Mindfulness practice can change your life, but I try not to make a big deal about that.
The benefits are proven and appealing, but focusing on them creates obstacles to experiencing them.
The related insights are compelling, but thinking and talking about them are no substitute for encountering them directly in the context of your own life.
Given a choice, would you rather...
...read a book about music theory or be moved by a musical performance?
...watch a cooking show or enjoy a meal like the one prepared by the host?
...discuss sexual satisfaction or conduct your own field research?
Hearing an imperfect musical performance will always be more satisfying than reading about a perfect one. Eating a warm grilled cheese sandwich will always be more delicious than watching a microcelebrity flaunt an artisanal one on a screen. A fumbled erotic adventure will always be more stimulating than any discussion of amorous technique.
We are all experienced consumers, and we are also used to being lured by claims that sound too good to be true. Who doesn't enjoy being seduced? Sometimes we'll even accept seduction for something imagined as a substitute for an experience of something real.
But it's easy to feel like the bait of a new, empowering skill has been switched for the difficult work of developing it.
Welcome to the real heart of the messy McMindfulness discussion: how can we attract more people who could benefit from the practice without depriving them of the richness and complexity of taking the exploration beyond relaxation and stress management?
Long-term meditators criticize the marketing of an approach tailored for a specific context instead of evaluating the modified instruction itself. Journalists with little or no practice experience question the paradoxical claims which the long-term meditators know intimately.
There is more lost than gained by the current state of this messy conversation—as if the built-in quandaries of mindfulness practice weren't daunting enough.
The dilemmas related to attentional fitness are similar to the more familiar predicament that makes physical fitness easier to discuss than to make habitual. It requires consistent effort over time, and that effort—though worth it—includes a great deal of discomfort and confusion.

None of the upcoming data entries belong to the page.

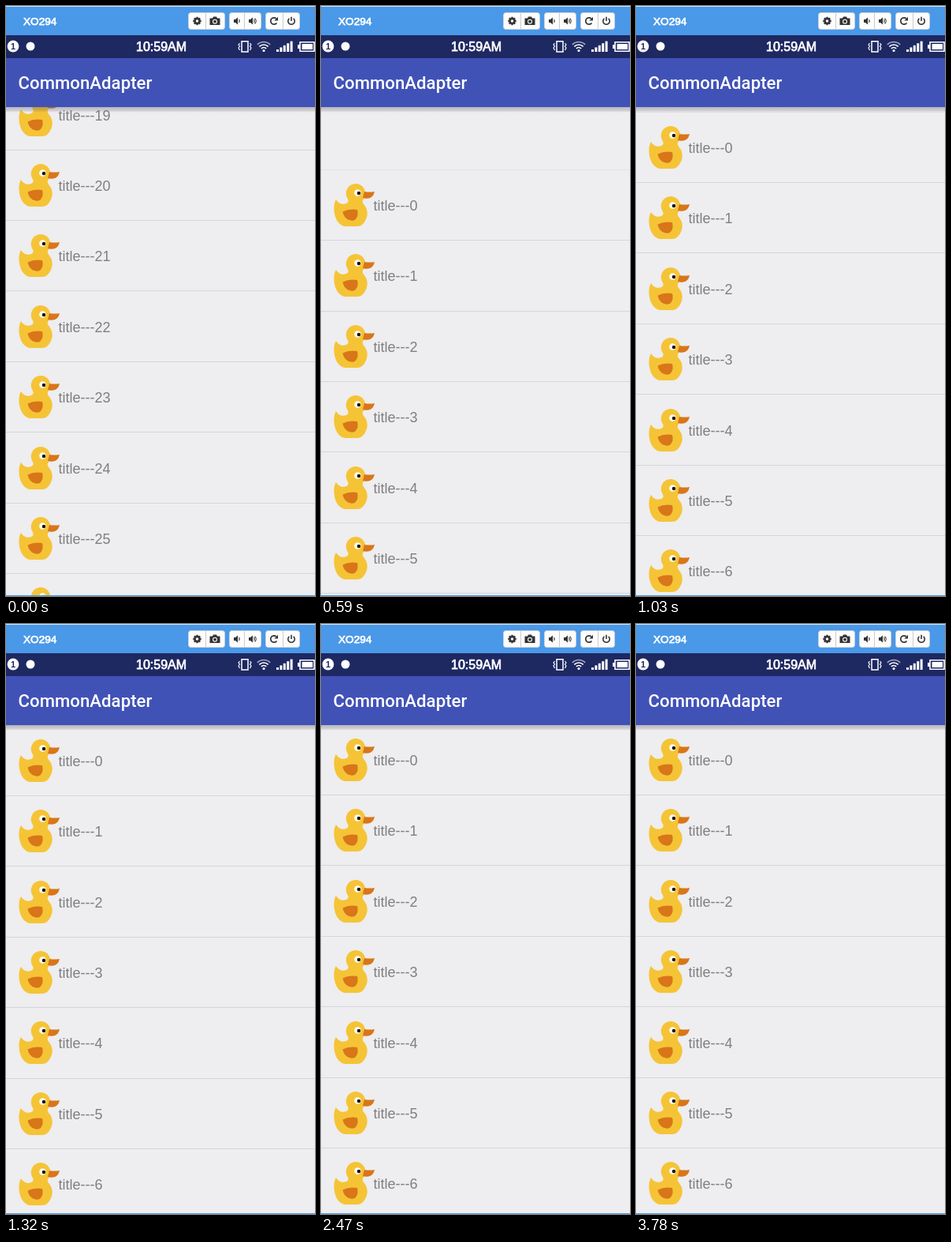
Recreate the animation shown at these times as an HTML page with a canvas. Size 392 px wide and 747 px high, loop 3.88 s.

```html
<!DOCTYPE html>
<html lang="en">
<head>
<meta charset="utf-8">
<title>CommonAdapter list</title>
<style>
  html, body { margin: 0; width: 100%; height: 100%; overflow: hidden; background: #eeedef; }
  canvas { display: block; width: 392px; height: 747px; }
</style>
</head>
<body>
<canvas id="stage"></canvas>
<script>
const W = 392, H = 747, LOOP = 3880, ROW = 89.4, LIST_TOP = 128;
const SANS = '"Liberation Sans", Arial, sans-serif';
const canvas = document.getElementById('stage');
const ctx = canvas.getContext('2d');
const ratio = window.devicePixelRatio || 1;
canvas.width = W * ratio;
canvas.height = H * ratio;

// Fling to the top, overscroll and settle: [time, centre of the first row]
const scroll = [
  [0, -1560.1], [150, -870], [300, -284.1], [440, 171], [590, 253], [740, 213.9],
  [880, 190], [1030, 179.9], [1170, 175.4], [1320, 173.8], [1460, 173.2], [1610, 172.9]
];
// Pointer passing along the lower edge: [time, x, y]
const pointer = [[0], [2620, 230, 735], [2770, 267, 739], [2920, 286, 742], [3060]];

const stepAt = (steps, t) => steps.filter(s => s[0] <= t).pop();

function rect(x, y, w, h, color) {
  ctx.fillStyle = color;
  ctx.fillRect(x, y, w, h);
}

function disc(x, y, r, color) {
  ctx.fillStyle = color;
  ctx.beginPath();
  ctx.arc(x, y, r, 0, 7);
  ctx.fill();
}

function shape(d, color) {
  ctx.fillStyle = color;
  ctx.fill(new Path2D(d));
}

function line(d, color, width) {
  ctx.strokeStyle = color;
  ctx.lineWidth = width;
  ctx.stroke(new Path2D(d));
}

function label(text, x, y, font, color, weight = 0, kerning = 'none') {
  ctx.font = font;
  ctx.fontKerning = kerning;
  ctx.fillStyle = color;
  ctx.fillText(text, x, y);
  if (weight) {
    ctx.strokeStyle = color;
    ctx.lineWidth = weight;
    ctx.strokeText(text, x, y);
  }
}

function at(x, y, draw) {
  ctx.save();
  ctx.translate(x, y);
  draw();
  ctx.restore();
}

function duck() {
  const yellow = '#f5c436', orange = '#d87619';
  shape('M19 -8C22 -3 27 -1 32 -3Q36 -5 34 -9L54 -9Q51 -5 55 -1C59 4 60 11 57 17' +
        'Q53 26 46 26H31C21 25 16 13 16.5 1Q17 -5 19 -8Z', yellow);
  disc(44, -15.8, 12.2, yellow);
  shape('M55 -18Q62 -17 68 -18Q66 -10 60 -9.5Q56 -9 53 -10Z', orange);
  shape('M27.5 7.5Q36 3 46 5Q48 12 44 17Q41 20 36 18Q29 16 27.5 7.5Z', orange);
  disc(46.5, -16.5, 4.3, '#fffdf4');
  disc(48, -16, 2.3, '#1c1710');
}

function list(first) {
  rect(0, LIST_TOP, W, H - LIST_TOP, '#eeedef');
  const divider = (y, color) => rect(0, Math.floor(y), W, 1, color);
  divider(first - 45.8, '#e3e1e3');
  const start = Math.max(0, Math.floor((LIST_TOP - first) / ROW) - 1);
  for (let i = start; first + i * ROW < H + 40; i++) {
    const y = first + i * ROW;
    at(0, Math.round(y), duck);
    label('title---' + i, 66.5, Math.round(y) + 6, '18px ' + SANS, '#7f7f81');
    divider(y + 43.6, '#d6d5d7');
  }
  const shadow = ctx.createLinearGradient(0, LIST_TOP, 0, LIST_TOP + 7);
  shadow.addColorStop(0, 'rgba(80,80,85,.34)');
  shadow.addColorStop(.6, 'rgba(90,90,95,.22)');
  shadow.addColorStop(1, 'rgba(120,120,125,0)');
  rect(0, LIST_TOP, W, 7, shadow);
}

const INK = '#333';

function gear() {
  for (let i = 0; i < 8; i++) {
    ctx.save();
    ctx.rotate(i * Math.PI / 4);
    rect(-1.2, -5.2, 2.4, 3, INK);
    ctx.restore();
  }
  disc(0, 0, 4, INK);
  disc(0, 0, 1.7, '#fff');
}

function camera() {
  shape('M-6.5 -3.5H-3L-2 -5.5H2L3 -3.5H6.5V5H-6.5Z', INK);
  disc(0, .7, 3, '#fff');
  disc(0, .7, 1.9, INK);
}

function speaker(waves) {
  shape('M-4 -2H-2L1 -4.5V4.5L-2 2H-4Z', INK);
  for (let i = 0; i < waves; i++) {
    ctx.beginPath();
    ctx.arc(1, 0, 2.2 + i * 2, -.9, .9);
    ctx.strokeStyle = INK;
    ctx.lineWidth = 1.1;
    ctx.stroke();
  }
}

function refresh() {
  line('M3.4 2.4A4.2 4.2 0 1 1 2.8 -3.1', INK, 1.7);
  shape('M5 -5.2V-.6H.4Z', INK);
}

function power() {
  line('M-2.6 -3.2A4.2 4.2 0 1 0 2.6 -3.2M0 -5.2V0', INK, 1.6);
}

function buttonPair(x, w, split) {
  ctx.beginPath();
  ctx.roundRect(x + .5, 8.5, w - 1, 21, 3);
  ctx.fillStyle = '#fcfcfc';
  ctx.fill();
  ctx.strokeStyle = '#c9d2dc';
  ctx.lineWidth = 1;
  ctx.stroke();
  rect(split, 9, 1, 20, '#cccccc');
}

function windowBar() {
  rect(0, 0, W, 37, '#4a98e8');
  rect(0, 0, W, 1, '#d3e4f7');
  label('XO294', 22, 24, '13.6px ' + SANS, '#fff', .75);
  buttonPair(231, 47, 253);
  buttonPair(283, 41, 302);
  buttonPair(329, 44, 351);
  at(242.5, 19, gear);
  at(265, 19, camera);
  at(293, 19, () => speaker(1));
  at(312, 19, () => speaker(2));
  at(340, 19, refresh);
  at(362, 19, power);
}

function wifi() {
  ctx.lineWidth = 1.7;
  for (const [r, color] of [[4.5, '#fff'], [8, '#fff'], [11.5, '#a5a9c0']]) {
    ctx.strokeStyle = color;
    ctx.beginPath();
    ctx.arc(327, 57, r, -Math.PI * .75, -Math.PI * .25);
    ctx.stroke();
  }
  disc(327, 56.5, 1.6, '#fff');
}

function statusBar() {
  rect(0, 37, W, 29, '#1e2861');
  disc(9, 51, 7.4, '#fff');
  label('1', 6, 55, 'bold 11px ' + SANS, '#1e2861');
  disc(31, 51, 5.5, '#fff');
  label('10:59AM', 165, 57, '16px ' + SANS, '#fff', .75);
  line('M299 44.8H307V58H299Z', '#fff', 1.5);
  line('M296.5 47L295 49L296.5 51L295 53L296.5 56M309.5 47L311 49L309.5 51L311 53L309.5 56', '#fff', 1.2);
  wifi();
  for (let i = 0; i < 5; i++) {
    const h = 3 + i * 2.6;
    rect(343 + i * 4.4, 58 - h, 3, h, '#fff');
  }
  line('M373 45.8H391V57.2H373Z', '#fff', 1.6);
  rect(370, 49, 3, 5, '#fff');
  rect(375.5, 48, 13.5, 7, '#fff');
}

function appBar() {
  rect(0, 66, W, 62, '#4152b7');
  label('CommonAdapter', 15.6, 105, '500 22.2px Roboto, sans-serif', '#fff', 0, 'auto');
}

function arrow() {
  const d = 'M0 0V12L3 9.5L5 14L7 13L5 9H8Z';
  line(d, '#fff', 1.5);
  shape(d, '#111');
}

function render(now) {
  const t = now % LOOP;
  ctx.setTransform(ratio, 0, 0, ratio, 0, 0);
  list(stepAt(scroll, t)[1]);
  windowBar();
  statusBar();
  appBar();
  rect(0, H - 1, W, 1, '#4a98e8');
  const [, x, y] = stepAt(pointer, t);
  if (x) at(x, y, arrow);
}

const began = performance.now();
function tick() {
  render(performance.now() - began);
  requestAnimationFrame(tick);
}
tick();
</script>
</body>
</html>
```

A mindfulness teacher has to sell you on the possible outcomes, but also has to steer you back again and again to the slippery path that leads to them.
If a personal trainer is as clear as possible about how to do an exercise, it doesn’t make it any easier to perform. Using a sloppy technique might allow you to quickly check it off the list, but you risk forgoing the benefits that motivated you to work out in the first place.
I want to be challenged, but being outside my comfort zone is uncomfortable. I rarely want to exercise, but am often pleased (later) that I did exercise. I plead internally for yoga teachers to give me permission to come out of a downward facing dog, but I’m glad (later) when they encourage me to stay in it long enough to feel challenged. I have been so impatient waiting for someone to ring the bell ending a long period of meditation practice, but I am almost immediately (still counts as later) appreciative for the opportunity to discover my limits and begin to erode them.
I think we would all prefer the task of any contemplative practice to be that of solving an important, but abstract riddle about human suffering and contentment. We want a treasure map with a big X marking the exact spot where we should dig. Instead someone hands us a shovel and sends us out with clues that sound intentionally vague.
I have spent a lot of time digging and I swear that I would rather sell you a map, but I feel extremely honored to be able to get to hand you a shovel.
I don’t want to change your mind. I want to invite you to change your relationship to your thoughts.
I don’t want to confuse you. I want to be as clear as possible so that you will be confused enough to change your relationship to confusion.
I don’t want to fiddle with your heart. I want to nudge you into feeling what you feel—even anger, fear, sadness, and embarrassment— with less resistance and interference.
I don’t want you to be in pain. I want you to cultivate ways to experience life’s inevitable discomforts without them defining you.
I don’t want to convert you to a different belief system. I want you to feel more at home in your life just as it is right now.